Updated: Mar 26, 2020
There is a reason why we focus on the journey and experience of a renovation process as much as the the quality of the product delivery. Budgets are not limitless and datelines are always imminent.
I see these as a good thing, as it sets boundaries to the possibilities of any project.
This is where a designer will (or should) be on the same page and set priorities of the interior design endeavours to align with any given boundaries. New development and sub-sale apartment units also sets different boundaries.
Here are a few distinction between the two, differentiated by the top 3 areas where home owners usually allocate their budget.
New development apartments:
Shrinking apartment sizes meant requirements for storage goes up.
Feature walls to soften odd shaped layouts.
Platform storage/ sleeping to save space.
Reluctance to hack of brand new finishes but boring and standard finishes meant seeking quicker and cheaper alternatives like vinyl flooring.
To introduce a pop of wow factor or feature like peranakan tiles.
As electrical provisions by developers are fairly new, budget is then allocated to lighting features.
#1. Wet works
Re-doing existing tiling finishes and even brick walls due to dated layout.
Bathrooms are almost a must-do to renew plumbing, fittings and newer water heater systems.
Including socket points re-location, entirely renewing of electrical wiring and lighting.
Tendencies to introduce electrical socket points at exiting tiled up area like bathroom (shaver, hair dryer) and kitchen backsplash.
Relatively more low-profile as budget has already been allocated to renewing older parts of the house (especially hidden scopes like plumbing and electrical).
Even if there are existing built-ins in good condition, many would chose to renew or replace them as the usage and outlook does not gel with the new finishes.

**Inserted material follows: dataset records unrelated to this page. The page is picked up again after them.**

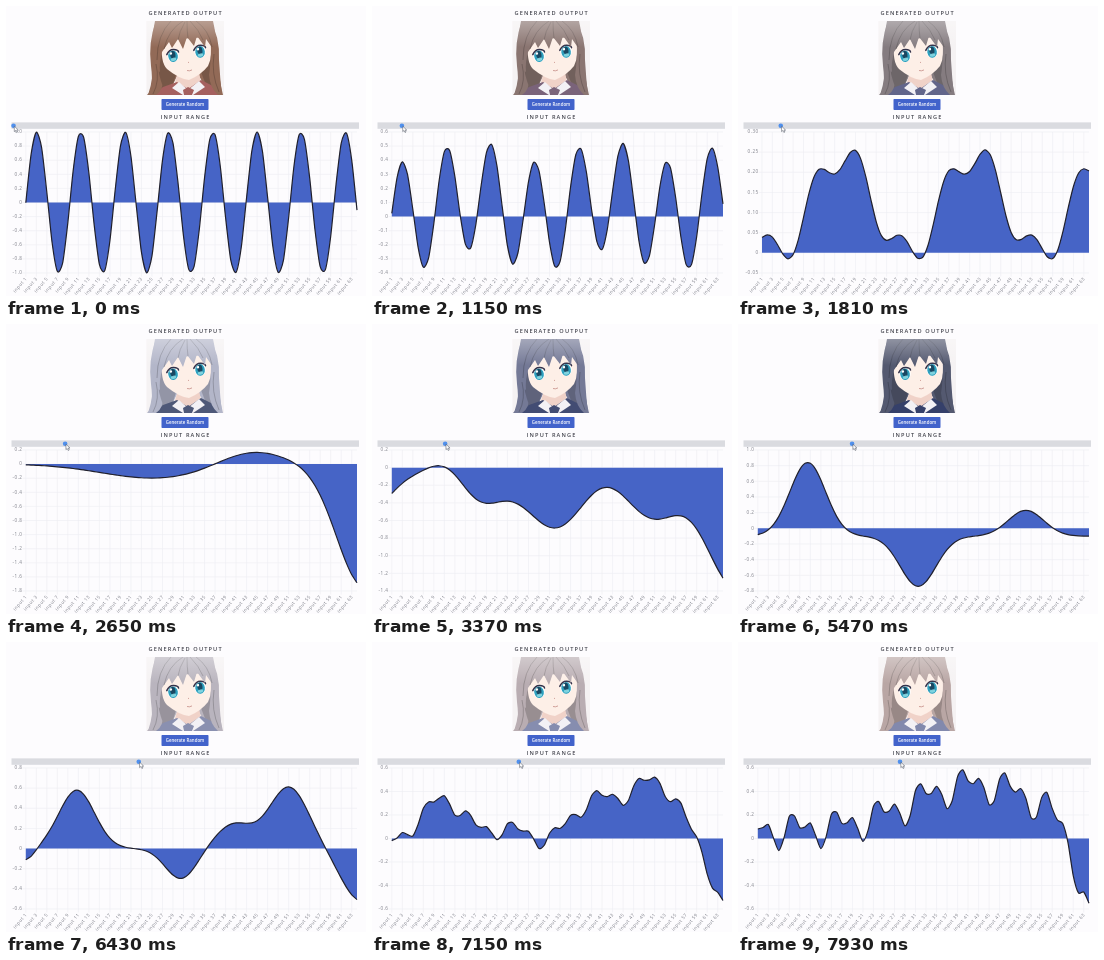
An HTML page with a canvas for the animation above (7.99 s loop, 360 by 290 pixels).

```html
<!DOCTYPE html>
<html lang="en">
<head>
<meta charset="utf-8">
<title>Generated output</title>
<style>
  html, body { margin: 0; width: 100%; height: 100%; overflow: hidden; background: #fdfcfe; }
  canvas, svg { position: absolute; left: 0; top: 0; width: 360px; height: 290px; }
  text { font-family: "Open Sans", sans-serif; text-anchor: middle; }
  .title { font-size: 5.6px; font-weight: 600; letter-spacing: 1.15px; fill: #44454e; }
  .hair { fill: var(--hair); }
  .shade { fill: var(--shade); }
  .strand { fill: none; stroke: var(--shade); stroke-width: .9; opacity: .6; }
  .cloth { fill: var(--cloth); }
  .lash { fill: none; stroke: #33324a; stroke-width: 1.5; stroke-linecap: round; }
</style>
</head>
<body>
<canvas id="chart"></canvas>
<svg viewBox="0 0 360 290">
  <defs>
    <clipPath id="frame"><rect x="140.5" y="15" width="77.5" height="74"/></clipPath>
    <linearGradient id="glow" x2="0" y2="1">
      <stop offset="0" stop-color="#fff" stop-opacity=".35"/>
      <stop offset=".35" stop-color="#fff" stop-opacity="0"/>
    </linearGradient>
    <g id="eye">
      <ellipse rx="5.8" ry="6" fill="#fff"/>
      <ellipse cy=".4" rx="4.8" ry="5.8" fill="#2ea0be"/>
      <ellipse cy="-1" rx="2.6" ry="3.8" fill="#1a4862"/>
      <ellipse cy="3.6" rx="2.8" ry="1.7" fill="#9be5ea" opacity=".75"/>
      <circle cx="-1.8" cy="-2.6" r="1.3" fill="#fff"/>
      <path class="lash" d="M-6 -2Q-3 -7 1.5 -6.2T6 -3"/>
    </g>
  </defs>

  <text class="title" x="179.6" y="8.6">GENERATED OUTPUT</text>
  <text class="title" x="179.6" y="112.6">INPUT RANGE</text>

  <g id="portrait" clip-path="url(#frame)">
    <rect x="140" y="15" width="79" height="75" fill="#f5f2f3"/>
    <path class="hair" d="M150 15Q142 36 145 60T141 89H162L171 70H193L204 89H216Q214 72 213 54Q214 30 204 15Z"/>
    <path class="shade" d="M155 47Q153 65 148 87L164 89 170 68ZM204 44Q207 64 211 84L203 87 195 66Z" opacity=".5"/>
    <path d="M172 66H193L196 82 181 86 168 80Z" fill="#f0d2c8"/>
    <path class="cloth" d="M146 89L157 81 171 76 182 83 195 74 209 81 215 89Z"/>
    <path d="M166 82L173 76 182 84 193 75 199 81 187 89H177Z" fill="#f3f1f5"/>
    <path class="cloth" d="M177 84L182 81 188 84 186 89H178Z"/>
    <path d="M156 34Q154 56 161 63Q173 73 183 74Q195 69 202 60Q208 48 203 31Z" fill="#fdefe7"/>
    <use href="#eye" transform="translate(167 49.8) rotate(-8)"/>
    <use href="#eye" transform="translate(194 45.5) rotate(-8)"/>
    <path d="M182 56l1 .8M181 64.5q2.5 .9 5 -.6" fill="none" stroke="#c58c86" stroke-width=".8"/>
    <path class="hair" d="M149 15H207Q211 30 207 43L200 33 199 41 191 30 188 40 181 31 177 43 172 33 166 42 163 36 156 46Q153 57 154 66Q146 62 147 45Q146 28 149 15Z"/>
    <path class="hair" d="M154 42Q150 62 155 75Q159 82 150 89H142Q148 72 148 47ZM205 38Q205 57 203 69Q204 82 212 89H217Q212 70 211 43Z"/>
    <path class="strand" d="M177 15Q162 24 158 43M179 16Q173 26 172 34M181 15Q181 25 182 32M184 15Q193 24 197 34M190 15Q203 24 206 41M165 15Q151 29 151 54M150 58Q154 75 147 88M208 48Q205 68 213 86"/>
    <rect x="140" y="15" width="79" height="75" fill="url(#glow)"/>
  </g>

  <rect x="155.5" y="93" width="47" height="11" rx=".8" fill="#4263cb"/>
  <text x="179" y="100.2" font-size="4.4" font-weight="600" fill="#fff">Generate Random</text>

  <rect x="5.5" y="116.4" width="347.5" height="6.4" fill="#dadbe0"/>
  <g id="handle">
    <circle cy="119.8" r="2.3" fill="#5090ed"/>
    <path d="M.8 120.2v5.4l1.3-1.1 1 2 1-.5-.9-1.9h1.7Z" fill="#fff" stroke="#444a58" stroke-width=".5"/>
  </g>
</svg>

<script>
const LOOP = 7990, STEP = 60, COUNT = 64;
const RIGHT = 351, TOP = 126, BOTTOM = 267;
const mix = (a, b, k) => a + (b - a) * k;

// Building blocks of every series, as functions of the input index.
const flat = level => () => level;
const wave = (size, period, peak) => i => size * Math.cos(2 * Math.PI * (i - peak) / period);
const bump = (size, center, width) => i => size * Math.exp(-(((i - center) / width) ** 2));

const rgb = hex => [1, 3, 5].map(i => parseInt(hex.slice(i, i + 2), 16));
function pose(time, hair, cloth, ...parts) {
  const values = Array.from({ length: COUNT }, (_, i) => parts.reduce((sum, part) => sum + part(i), 0));
  return { time, hair: rgb(hair), cloth: rgb(cloth), values };
}
const poses = [
  pose(0, "#926a57", "#a5605f", wave(1, 8.38, 2.1)),
  pose(1810, "#857c80", "#62658a", flat(.12), wave(.122, 25.3, 15.4), wave(.04, 8.43, 10.1)),
  pose(2650, "#b3b6c9", "#4e5878", bump(-.2, 24.4, 14.3), bump(.2, 42.8, 8.6), bump(-1.74, 64.3, 7.2)),
  pose(4150, "#30375f", "#34406e", flat(-.95), wave(.34, 17.9, 40.4), bump(1.19, 11.2, 5.7), bump(.34, 0, 5.7), bump(.2, 64, 4.2)),
  pose(5470, "#545970", "#35406a", flat(-.1), bump(.94, 9.5, 4.8), bump(-.64, 30.5, 4.8), bump(.33, 51, 4.8)),
  pose(6430, "#b9b4be", "#8a90b0", bump(-.12, 0, 2.3), bump(.58, 9.7, 4.8), bump(-.3, 29.5, 4.2),
    bump(.24, 39.6, 4.9), bump(.61, 50, 5.3), bump(-.52, 63.8, 5.3)),
  pose(7930, "#b9a6a4", "#8289ad", flat(.07), bump(.39, 41.5, 17), bump(-1.15, 66.2, 5.7), wave(.1, 8.06, 23.7), wave(.085, 4.03, 22.3)),
];

function niceCeil(n) {
  const power = 10 ** Math.floor(Math.log10(n));
  return power * [1, 2, 5, 10].find(f => n / power <= f + 1e-9);
}
function axesFor(values) {
  const low = Math.min(...values), high = Math.max(...values);
  const step = niceCeil(high - low) / 10;
  const digits = step < .1 ? 2 : 1;
  const first = Math.floor(low / step + 1e-6), last = Math.ceil(high / step - 1e-6);
  const left = 15.6 + 4.2 * digits;
  return {
    step, digits, first, last, left,
    x: i => mix(left, RIGHT, i / (COUNT - 1)),
    y: v => TOP + (last - v / step) * (BOTTOM - TOP) / (last - first),
  };
}

const canvas = document.getElementById("chart"), ctx = canvas.getContext("2d");
const ratio = window.devicePixelRatio || 1;
canvas.width = 360 * ratio;
canvas.height = 290 * ratio;
ctx.scale(ratio, ratio);
const portrait = document.getElementById("portrait"), handle = document.getElementById("handle");

function segment(x0, y0, x1, y1) {
  ctx.beginPath();
  ctx.moveTo(x0, y0);
  ctx.lineTo(x1, y1);
  ctx.stroke();
}

function drawAxes({ step, digits, first, last, left, x, y }) {
  ctx.strokeStyle = "#ecedf2";
  ctx.lineWidth = .6;
  ctx.fillStyle = "#7b7d87";
  ctx.font = '4.6px "Open Sans", sans-serif';
  ctx.textAlign = "right";
  ctx.textBaseline = "middle";
  ctx.letterSpacing = ".5px";
  for (let n = first; n <= last; n++) {
    const level = y(n * step);
    segment(left - 3.3, level, RIGHT, level);
    ctx.fillText(n ? (n * step).toFixed(digits) : "0", left - 3.3, level);
  }
  for (let i = 0; i < COUNT; i += 2) {
    segment(x(i), TOP, x(i), BOTTOM + 3.5);
    ctx.save();
    ctx.translate(x(i) + .5, BOTTOM + 5);
    ctx.rotate(-.87);
    ctx.fillText("input " + (i + 1), 0, 0);
    ctx.restore();
  }
}

function drawSeries(values, { left, x, y }) {
  const pts = values.map((v, i) => [x(i), y(v)]);
  const at = i => pts[Math.max(0, Math.min(COUNT - 1, i))];
  const line = new Path2D();
  line.moveTo(...pts[0]);
  for (let i = 1; i < COUNT; i++) {
    const [a, b, c, d] = [at(i - 2), at(i - 1), at(i), at(i + 1)], k = .12;
    line.bezierCurveTo(b[0] + (c[0] - a[0]) * k, b[1] + (c[1] - a[1]) * k,
                       c[0] - (d[0] - b[0]) * k, c[1] - (d[1] - b[1]) * k, ...c);
  }
  const area = new Path2D(line);
  area.lineTo(RIGHT, y(0));
  area.lineTo(left, y(0));
  ctx.fillStyle = "#4664c6";
  ctx.fill(area);
  ctx.strokeStyle = "#20202c";
  ctx.lineWidth = 1.2;
  ctx.lineJoin = "round";
  ctx.stroke(line);
}

function render(t) {
  t = Math.max(0, Math.floor((t - 10) / STEP) * STEP + 10);
  const next = Math.max(1, poses.findIndex(p => p.time > t));
  const b = t < poses.at(-1).time ? poses[next] : poses.at(-1);
  const a = poses[poses.indexOf(b) - 1];
  const k = (t - a.time) / (b.time - a.time);
  const blend = key => a[key].map((v, n) => mix(v, b[key][n], k));

  const values = blend("values"), axes = axesFor(values);
  ctx.clearRect(0, 0, 360, 290);
  drawAxes(axes);
  drawSeries(values, axes);

  const paint = (name, color) => portrait.style.setProperty("--" + name, `rgb(${color.map(Math.round)})`);
  const hair = blend("hair");
  paint("hair", hair);
  paint("shade", hair.map(c => c * .65));
  paint("cloth", blend("cloth"));
  handle.setAttribute("transform", `translate(${mix(7.5, 162, t / poses.at(-1).time)} 0)`);
}

const start = performance.now();
function tick() {
  render((performance.now() - start) % LOOP);
  requestAnimationFrame(tick);
}
tick();
</script>
</body>
</html>
```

These points are even more relevant to me on a personal level now, as I am currently on a search for a new home.